SOURCE DATA: Begin

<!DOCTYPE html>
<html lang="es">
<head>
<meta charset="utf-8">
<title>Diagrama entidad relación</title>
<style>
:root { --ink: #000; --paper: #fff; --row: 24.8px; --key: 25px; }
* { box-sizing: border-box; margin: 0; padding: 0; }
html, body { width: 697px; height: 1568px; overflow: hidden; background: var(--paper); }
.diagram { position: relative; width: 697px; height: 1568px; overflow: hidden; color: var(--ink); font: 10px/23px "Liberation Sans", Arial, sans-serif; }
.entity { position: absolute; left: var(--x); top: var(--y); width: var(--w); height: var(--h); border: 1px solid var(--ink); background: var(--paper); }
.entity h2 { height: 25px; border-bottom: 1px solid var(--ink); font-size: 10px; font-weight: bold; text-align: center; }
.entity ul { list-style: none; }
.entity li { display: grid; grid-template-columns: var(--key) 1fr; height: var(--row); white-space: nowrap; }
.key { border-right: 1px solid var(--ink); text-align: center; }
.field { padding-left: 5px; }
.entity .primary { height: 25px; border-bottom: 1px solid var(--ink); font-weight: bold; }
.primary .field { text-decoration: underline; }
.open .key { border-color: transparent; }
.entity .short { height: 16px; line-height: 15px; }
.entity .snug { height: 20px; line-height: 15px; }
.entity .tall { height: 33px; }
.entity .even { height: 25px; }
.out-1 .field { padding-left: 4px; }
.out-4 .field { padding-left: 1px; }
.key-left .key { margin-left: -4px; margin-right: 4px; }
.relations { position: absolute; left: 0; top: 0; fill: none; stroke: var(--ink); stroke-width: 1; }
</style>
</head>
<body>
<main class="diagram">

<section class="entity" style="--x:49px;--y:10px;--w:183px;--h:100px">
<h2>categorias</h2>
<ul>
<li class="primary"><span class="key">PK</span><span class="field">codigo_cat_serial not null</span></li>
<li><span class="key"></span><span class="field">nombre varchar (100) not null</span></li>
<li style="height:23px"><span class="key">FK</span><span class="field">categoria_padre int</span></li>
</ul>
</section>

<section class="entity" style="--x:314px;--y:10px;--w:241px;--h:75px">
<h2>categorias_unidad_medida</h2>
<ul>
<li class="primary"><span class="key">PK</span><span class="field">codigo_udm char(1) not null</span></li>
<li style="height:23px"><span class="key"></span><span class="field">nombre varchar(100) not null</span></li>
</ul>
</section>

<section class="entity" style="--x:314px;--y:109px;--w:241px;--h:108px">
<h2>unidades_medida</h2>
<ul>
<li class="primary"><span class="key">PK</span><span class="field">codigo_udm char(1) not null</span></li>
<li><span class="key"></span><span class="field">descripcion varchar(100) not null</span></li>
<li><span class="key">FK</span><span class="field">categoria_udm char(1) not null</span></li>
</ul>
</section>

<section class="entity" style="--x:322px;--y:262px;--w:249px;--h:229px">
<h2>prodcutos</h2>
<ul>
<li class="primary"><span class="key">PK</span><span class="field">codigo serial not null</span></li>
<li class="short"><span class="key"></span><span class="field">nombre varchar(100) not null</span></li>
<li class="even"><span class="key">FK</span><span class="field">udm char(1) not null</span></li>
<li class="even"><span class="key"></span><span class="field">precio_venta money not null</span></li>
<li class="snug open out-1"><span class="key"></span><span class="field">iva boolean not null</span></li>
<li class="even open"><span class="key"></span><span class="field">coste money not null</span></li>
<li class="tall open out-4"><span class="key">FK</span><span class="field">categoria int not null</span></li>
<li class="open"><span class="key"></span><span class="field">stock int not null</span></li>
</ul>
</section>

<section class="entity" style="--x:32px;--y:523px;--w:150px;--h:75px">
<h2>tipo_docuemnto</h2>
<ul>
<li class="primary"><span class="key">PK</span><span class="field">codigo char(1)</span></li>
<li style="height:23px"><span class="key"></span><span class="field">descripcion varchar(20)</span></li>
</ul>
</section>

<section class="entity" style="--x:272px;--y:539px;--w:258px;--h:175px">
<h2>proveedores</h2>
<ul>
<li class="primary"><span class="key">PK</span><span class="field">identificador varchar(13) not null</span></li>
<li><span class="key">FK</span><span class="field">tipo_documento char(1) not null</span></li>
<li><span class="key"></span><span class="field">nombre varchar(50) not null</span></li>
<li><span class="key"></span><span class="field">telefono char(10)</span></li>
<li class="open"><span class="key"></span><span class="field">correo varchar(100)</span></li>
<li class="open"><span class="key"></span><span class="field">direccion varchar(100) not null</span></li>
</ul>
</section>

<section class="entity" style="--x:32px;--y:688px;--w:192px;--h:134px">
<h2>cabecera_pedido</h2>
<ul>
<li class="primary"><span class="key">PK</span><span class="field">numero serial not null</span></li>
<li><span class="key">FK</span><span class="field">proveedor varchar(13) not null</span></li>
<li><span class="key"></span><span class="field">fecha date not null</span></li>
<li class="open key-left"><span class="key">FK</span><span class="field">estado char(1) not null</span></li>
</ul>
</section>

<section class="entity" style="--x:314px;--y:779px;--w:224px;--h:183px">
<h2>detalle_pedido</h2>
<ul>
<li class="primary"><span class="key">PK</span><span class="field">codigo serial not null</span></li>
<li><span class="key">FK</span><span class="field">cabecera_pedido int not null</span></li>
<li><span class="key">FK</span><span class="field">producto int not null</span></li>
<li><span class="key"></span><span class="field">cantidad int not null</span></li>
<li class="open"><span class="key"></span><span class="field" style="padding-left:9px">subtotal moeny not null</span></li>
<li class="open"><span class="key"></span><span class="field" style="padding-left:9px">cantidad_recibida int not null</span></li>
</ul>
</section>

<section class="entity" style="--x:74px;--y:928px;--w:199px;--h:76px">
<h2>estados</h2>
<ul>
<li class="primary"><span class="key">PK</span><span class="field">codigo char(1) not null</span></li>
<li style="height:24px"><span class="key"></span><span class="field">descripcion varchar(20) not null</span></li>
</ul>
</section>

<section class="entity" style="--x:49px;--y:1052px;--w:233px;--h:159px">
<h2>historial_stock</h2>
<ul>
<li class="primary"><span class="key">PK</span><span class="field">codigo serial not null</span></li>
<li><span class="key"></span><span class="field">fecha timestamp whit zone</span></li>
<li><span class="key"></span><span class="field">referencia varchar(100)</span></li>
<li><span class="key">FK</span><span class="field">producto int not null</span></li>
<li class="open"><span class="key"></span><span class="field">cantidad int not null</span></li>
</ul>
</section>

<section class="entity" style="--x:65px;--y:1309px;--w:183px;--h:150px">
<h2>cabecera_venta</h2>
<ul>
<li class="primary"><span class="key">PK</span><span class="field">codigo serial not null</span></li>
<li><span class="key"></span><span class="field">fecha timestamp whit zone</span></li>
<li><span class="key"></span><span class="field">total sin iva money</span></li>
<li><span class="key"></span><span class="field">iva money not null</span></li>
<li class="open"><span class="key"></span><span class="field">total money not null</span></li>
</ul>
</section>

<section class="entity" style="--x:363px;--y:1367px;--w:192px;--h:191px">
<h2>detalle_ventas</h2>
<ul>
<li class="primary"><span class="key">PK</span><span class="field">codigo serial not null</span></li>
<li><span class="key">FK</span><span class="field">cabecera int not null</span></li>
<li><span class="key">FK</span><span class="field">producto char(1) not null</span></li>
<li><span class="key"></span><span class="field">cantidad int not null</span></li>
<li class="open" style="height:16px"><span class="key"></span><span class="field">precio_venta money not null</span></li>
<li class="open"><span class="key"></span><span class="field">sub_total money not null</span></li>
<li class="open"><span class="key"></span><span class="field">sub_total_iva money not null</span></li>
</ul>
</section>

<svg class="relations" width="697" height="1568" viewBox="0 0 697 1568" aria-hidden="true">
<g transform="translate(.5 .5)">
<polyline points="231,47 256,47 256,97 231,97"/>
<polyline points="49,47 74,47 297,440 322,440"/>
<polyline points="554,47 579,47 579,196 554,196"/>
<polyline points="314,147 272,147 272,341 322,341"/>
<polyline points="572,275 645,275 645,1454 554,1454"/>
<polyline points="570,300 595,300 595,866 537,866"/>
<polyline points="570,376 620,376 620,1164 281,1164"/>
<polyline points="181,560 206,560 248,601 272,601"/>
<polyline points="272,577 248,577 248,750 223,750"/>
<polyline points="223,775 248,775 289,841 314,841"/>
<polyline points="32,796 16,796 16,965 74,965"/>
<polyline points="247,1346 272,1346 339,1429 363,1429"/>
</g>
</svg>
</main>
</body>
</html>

SOURCE DATA: End

Among the entries, copy every line containing the word "snug".

.entity .snug { height: 20px; line-height: 15px; }
<li class="snug open out-1"><span class="key"></span><span class="field">iva boolean not null</span></li>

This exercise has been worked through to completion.